Getting Over Happily Ever After

Lusia Strus’ compelling solo show is modern in most ways, especially her predilection for unflinching personal confessions and ability to make them very funny. Yet it also draws on time-honored principles of oral storytelling. The result is a strikingly well-written and flawlessly performed piece. The show began as a commission from Chicago’s Steppenwolf Theater in 2002 when she was about to get married for the first time, but the production has evolved as her life has. Thus, as her biography sheet puts it, there is now “bonus divorce material!” The beginning half of the show remains exactly as it was created, introducing the audience to Strus through her reflections, as she prepared to marry, on what wedding vows really mean. This leads her to relate her Ukrainian immigrant parents’ story: their two-date courtship followed by years of quiet devotion until her father’s relatively young death. The show’s second half brings the audience up to date, since regardless of her best intentions when saying her own vows, Strus and her husband divorced in 2004, in circumstances she describes honestly but briefly, the pain still clear in her voice.

Throughout the show, she frequently repeats certain key lines, lending them a lyrical effect and evoking the ancient bards who incorporated such phrases or descriptive epithets to help them memorize epics. Also, while Strus mostly stands still or perches on a stool on the bare stage, she uses a few simple gestures multiple times, enriching the minimalist setting.
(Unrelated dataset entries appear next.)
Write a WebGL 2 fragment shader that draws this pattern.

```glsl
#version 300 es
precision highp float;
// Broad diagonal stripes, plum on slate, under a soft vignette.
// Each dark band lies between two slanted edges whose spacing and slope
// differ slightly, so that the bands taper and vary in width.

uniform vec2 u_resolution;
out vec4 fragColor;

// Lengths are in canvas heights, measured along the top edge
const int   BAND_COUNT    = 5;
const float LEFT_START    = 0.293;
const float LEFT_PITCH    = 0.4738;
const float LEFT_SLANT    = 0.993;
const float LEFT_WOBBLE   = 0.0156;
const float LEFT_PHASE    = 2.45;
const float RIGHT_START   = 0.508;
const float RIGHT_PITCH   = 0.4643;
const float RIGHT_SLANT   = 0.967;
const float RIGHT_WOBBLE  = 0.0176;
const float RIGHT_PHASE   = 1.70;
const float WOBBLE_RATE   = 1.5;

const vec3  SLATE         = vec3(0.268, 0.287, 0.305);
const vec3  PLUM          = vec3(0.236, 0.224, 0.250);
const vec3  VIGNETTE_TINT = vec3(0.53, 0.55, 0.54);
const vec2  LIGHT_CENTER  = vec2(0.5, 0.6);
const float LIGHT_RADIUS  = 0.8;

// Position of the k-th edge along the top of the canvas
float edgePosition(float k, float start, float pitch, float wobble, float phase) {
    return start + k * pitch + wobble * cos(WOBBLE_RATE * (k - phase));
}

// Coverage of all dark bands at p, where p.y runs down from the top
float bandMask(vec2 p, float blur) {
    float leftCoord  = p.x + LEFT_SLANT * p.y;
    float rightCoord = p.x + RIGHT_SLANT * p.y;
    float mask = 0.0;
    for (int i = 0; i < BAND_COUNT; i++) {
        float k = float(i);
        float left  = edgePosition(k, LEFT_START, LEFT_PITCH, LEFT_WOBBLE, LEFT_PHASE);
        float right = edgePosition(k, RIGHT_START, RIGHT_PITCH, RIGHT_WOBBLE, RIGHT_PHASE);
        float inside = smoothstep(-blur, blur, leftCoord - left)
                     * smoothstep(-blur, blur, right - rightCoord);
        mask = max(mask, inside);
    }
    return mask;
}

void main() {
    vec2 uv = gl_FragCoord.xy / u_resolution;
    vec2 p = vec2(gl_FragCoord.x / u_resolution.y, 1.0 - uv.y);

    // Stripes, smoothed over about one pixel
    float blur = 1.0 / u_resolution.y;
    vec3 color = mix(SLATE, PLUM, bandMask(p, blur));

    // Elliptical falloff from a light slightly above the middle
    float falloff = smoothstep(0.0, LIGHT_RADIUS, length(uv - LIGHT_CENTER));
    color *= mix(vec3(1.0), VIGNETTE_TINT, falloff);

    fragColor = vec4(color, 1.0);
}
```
She has excellent stage presence, using her gaze to reach to the back of the house and draw everyone in. Most important is her polished yet emotional delivery of her mother Eugenia’s story – as when Eugenia kneels at her husband’s casket screaming at him for leaving her – and her own, as when she recounts details of her simultaneously deteriorating marriage and state of mind and how her rage and confusion were manifested in trips to Home Depot to buy bread.

In spite of the tough situations that comprise the subject matter, the production is often very funny. Strus might still be in pain over some of her problems, but she laughs at herself and her craziness makes the audience laugh with her. While anyone who enjoys autobiographies will love it ain’t no fairytale, even skeptics and those weary of the genre will likely be won over by Strus’ hard-won, skillfully articulated insights.

Print Friendly and PDF